Pork inspection results can inform pig farmers of living herd's health.
A study of UK pig abattoirs showed that pig meat inspection results can complement veterinary reviews at slaughter and give farmers clues about their living animals’ health. The study’s lead author suggested that using pig meat inspection data can help with early detection of respiratory lesions and other signs of disease. Catching pig lung disease early can reduce farmers’ need for medical antibiotics and lower veterinary costs for living animals.
“Meat inspection is meant to protect human health, but it can work like a massive post-mortem to find pig disease and stop it before getting worse,” Carla Correia-Gomes, PhD, veterinary epidemiologist at Scotland’s Rural College, told Pig International. “Meat inspection may catch those animals that look healthy, but actually have sub-clinical lesions or other health issues.”
Voluntary veterinary inspections
Currently, a voluntary system in the UK allows pig farmers to take their pigs to one of 14 abattoirs where veterinarians inspect the animals. The vet then gives the farmer a detailed report of that pig herd’s health.
That report includes benchmarks to national data so a farmer can compare their performance to others. The system allows farmers to monitor the success of medical treatments at reducing disease symptoms, which guides farmers as they adjust practices with their living herds.
Although the veterinary inspection is not legally required, a meat hygiene inspection is necessary in the UK. The pig’s carcass after slaughter is inspected for threats to human health. UK pig farmers can get those results as well, but the data is less detailed than the vet inspection.
Abattoir study results
In her study, published in the journal PLOS ONE, Correia-Gomes compared data from 322 batches of both meat and pig herd veterinary inspections, and national level data from both systems from 2008 to 2012. She found that when both types of inspectors looked at the same pig carcasses, the two monitoring systems supported each other. Although the meat inspectors didn’t give as many health statistics to farmers as the vets, pig meat inspection did reveal large scale patterns that corresponded with the medical information.

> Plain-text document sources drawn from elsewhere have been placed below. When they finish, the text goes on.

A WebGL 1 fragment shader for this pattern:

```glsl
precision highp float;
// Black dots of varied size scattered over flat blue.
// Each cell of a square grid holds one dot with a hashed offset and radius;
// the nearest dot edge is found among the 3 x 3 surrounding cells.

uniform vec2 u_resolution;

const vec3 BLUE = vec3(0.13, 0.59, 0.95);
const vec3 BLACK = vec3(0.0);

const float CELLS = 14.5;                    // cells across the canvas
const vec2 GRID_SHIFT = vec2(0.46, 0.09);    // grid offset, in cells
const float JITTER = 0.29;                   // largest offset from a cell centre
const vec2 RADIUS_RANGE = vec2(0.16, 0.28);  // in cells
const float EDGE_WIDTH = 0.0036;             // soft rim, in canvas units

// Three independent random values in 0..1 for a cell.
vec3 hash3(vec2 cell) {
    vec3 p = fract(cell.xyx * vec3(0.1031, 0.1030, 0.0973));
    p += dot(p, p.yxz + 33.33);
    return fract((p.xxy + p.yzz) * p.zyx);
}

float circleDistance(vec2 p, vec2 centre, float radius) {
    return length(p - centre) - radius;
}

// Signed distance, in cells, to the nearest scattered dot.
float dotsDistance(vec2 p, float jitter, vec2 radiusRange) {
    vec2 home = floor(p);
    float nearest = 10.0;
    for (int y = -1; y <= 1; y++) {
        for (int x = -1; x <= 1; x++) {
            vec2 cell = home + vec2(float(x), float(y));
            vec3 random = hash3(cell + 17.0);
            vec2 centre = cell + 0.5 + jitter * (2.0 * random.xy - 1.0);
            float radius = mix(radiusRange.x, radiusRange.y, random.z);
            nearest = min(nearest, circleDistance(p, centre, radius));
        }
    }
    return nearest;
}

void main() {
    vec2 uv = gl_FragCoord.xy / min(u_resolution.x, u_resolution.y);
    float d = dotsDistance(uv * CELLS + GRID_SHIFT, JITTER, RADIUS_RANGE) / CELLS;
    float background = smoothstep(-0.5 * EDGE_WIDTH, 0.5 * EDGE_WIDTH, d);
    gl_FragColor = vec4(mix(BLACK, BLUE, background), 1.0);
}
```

Pig meat inspections could be particularly useful for catching signs of respiratory disease, such as respiratory lesions, Correia-Gomes said. Respiratory lesions are associated with major economic losses from pneumonia, pleurisy and other pig lung diseases. Plus, if a pleurisy-infected animal slips into the abattoir, it requires stopping and cleaning the line, costing abattoirs money.
Support for voluntary vet inspection, not replacement
“Our study’s results don’t support eliminating the voluntary veterinary inspection,” said Correia-Gomes. “Pig farmers and health officials would lose a level of detail.”
Also, the voluntary system shows pork-importing nations that the UK pork industry is taking action against disease, said Correia-Gomes. Denmark pioneered the use of voluntary pig herd veterinary inspections and found that useful information could be collected. Now, Sweden, Norway and Germany use similar systems.